__Required action__: Examine the records and identify each line that includes the string "transform". Copy those lines.
------
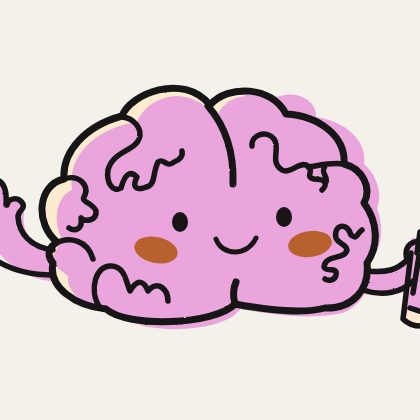
<!DOCTYPE html>
<html lang="en">
<head>
<meta charset="utf-8">
<title>Happy brain</title>
<style>
:root {
  --paper: #f4f1ea;
  --pink: #eaa5dc;
  --cream: #fdebcf;
  --ink: #191516;
  --cheek: #b9602f;
}
html, body { margin: 0; background: var(--paper); overflow: hidden; }
.canvas { display: block; width: 420px; height: 420px; background: var(--paper); }
.pink { fill: var(--pink); }
.cream { fill: var(--cream); }
.ink-fill { fill: var(--ink); }
.cheek { fill: var(--cheek); }
.line { fill: none; stroke: var(--ink); stroke-linecap: round; stroke-linejoin: round; }
.outline { stroke-width: 7; }
.fold { stroke-width: 5.5; }
.limb { stroke-width: 5.5; }
</style>
</head>
<body>
<svg class="canvas" viewBox="0 0 420 420" role="img" aria-label="Smiling pink brain waving one hand and holding a glass">
  <defs>
    <path id="brain-shape" d="M64 179C62 152 85 126 122 116C130 94 183 72 210 105C228 84 272 86 286 114C320 116 346 137 344 164C363 169 372 188 364 203C378 222 379 246 367 263C370 290 352 309 325 308C300 315 262 309 235 304C215 325 127 328 106 309C75 306 48 287 53 263C46 255 49 247 57 242C35 224 37 185 64 179Z"/>
    <filter id="rough-ink" x="0" y="0" width="420" height="420" filterUnits="userSpaceOnUse">
      <feTurbulence type="fractalNoise" baseFrequency=".25" numOctaves="2" seed="4" result="grain"/>
      <feDisplacementMap in="SourceGraphic" in2="grain" scale="1.6"/>
    </filter>
    <clipPath id="brain-clip"><use href="#brain-shape"/></clipPath>
  </defs>

  <g id="arm-colour" class="pink">
    <path d="M-2 178L10 202L18 198L25 208C19 231 32 247 54 249L62 282C35 282 13 270 -2 252Z"/>
    <path d="M363 272C381 273 395 268 405 259L412 238L422 240V283C404 296 380 297 362 294Z"/>
  </g>

  <g id="brain-colour">
    <use href="#brain-shape" class="cream"/>
    <path class="pink" d="M72 190C67 155 95 131 130 123C140 98 186 82 212 113C232 88 262 86 277 97C300 88 318 104 316 117C346 121 368 142 364 164C379 177 382 197 377 208C386 232 379 255 368 263C373 293 356 314 330 315C300 319 270 314 240 309C226 332 146 337 118 315C86 308 66 293 68 276L50 262L62 239C52 220 57 196 72 190Z"/>
    <g clip-path="url(#brain-clip)" class="cream">
      <path d="M116 121C134 93 167 88 181 96C160 95 144 106 137 122L126 118Z"/>
      <path d="M211 106C222 94 236 92 246 96C232 97 223 104 218 114Z"/>
    </g>
  </g>

  <g id="glass">
    <path class="pink" d="M413 253H422V325L405 318Z"/>
    <path class="cream" d="M409 306L422 311V325L405 321Z"/>
    <g class="line limb" filter="url(#rough-ink)">
      <path d="M411 253L403 319Q411 327 424 326M410 308L422 312M419 256L413 293M420 232L417 253"/>
    </g>
  </g>

  <g id="arms" class="line limb" filter="url(#rough-ink)">
    <path d="M-3 180C5 183 7 193 6 205M7 205C8 199 18 195 23 204C25 211 18 209 18 217C19 234 31 247 53 250"/>
    <path d="M-3 261C12 270 29 275 53 275"/>
    <path d="M368 271C386 273 397 270 407 260C404 249 408 241 422 241"/>
    <path d="M363 290C384 297 402 292 413 281"/>
  </g>

  <g id="brain-lines" class="line" filter="url(#rough-ink)">
    <use href="#brain-shape" class="outline"/>
    <g class="fold">
      <path class="outline" d="M208 106C227 128 234 155 233 184"/>
      <path class="outline" d="M235 304C233 297 233 289 236 282"/>
      <path d="M122 117C134 118 143 129 139 139C135 151 113 151 108 170C106 183 113 193 121 188C125 174 130 170 137 177C131 189 138 191 149 186C155 183 153 172 158 162C164 157 166 169 174 162C180 160 183 156 182 151"/>
      <path d="M252 146C251 134 267 130 274 139C281 148 269 162 282 170C290 175 300 160 308 166C315 171 304 177 314 179C326 179 328 184 322 190M308 167C322 165 331 162 344 164M325 166C320 174 328 175 326 182"/>
      <path d="M61 180C78 172 91 186 84 197C81 202 93 203 96 211C97 221 85 222 81 218C83 229 75 232 69 228"/>
      <path d="M54 244C70 235 88 241 93 259"/>
      <path d="M100 308C88 290 96 264 112 266C125 267 126 282 130 291C138 278 144 281 148 291C158 279 168 290 168 301"/>
      <path d="M362 230C356 234 358 240 351 235C347 221 333 225 336 238C339 245 346 243 347 250C345 260 325 254 324 267C326 273 338 266 336 275C335 281 328 281 325 279"/>
    </g>
  </g>

  <g id="face">
    <ellipse class="cheek" cx="156" cy="250" rx="22" ry="13" transform="rotate(12 156 250)"/>
    <ellipse class="cheek" cx="310" cy="244" rx="22" ry="13" transform="rotate(-8 310 244)"/>
    <ellipse class="ink-fill" cx="180" cy="222" rx="8" ry="10"/>
    <ellipse class="ink-fill" cx="284" cy="217" rx="8" ry="10"/>
    <path class="line" stroke-width="5" d="M216 239C222 256 247 257 256 238"/>
  </g>
</svg>
</body>
</html>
------
__Solution to the exercise__:
    <ellipse class="cheek" cx="156" cy="250" rx="22" ry="13" transform="rotate(12 156 250)"/>
    <ellipse class="cheek" cx="310" cy="244" rx="22" ry="13" transform="rotate(-8 310 244)"/>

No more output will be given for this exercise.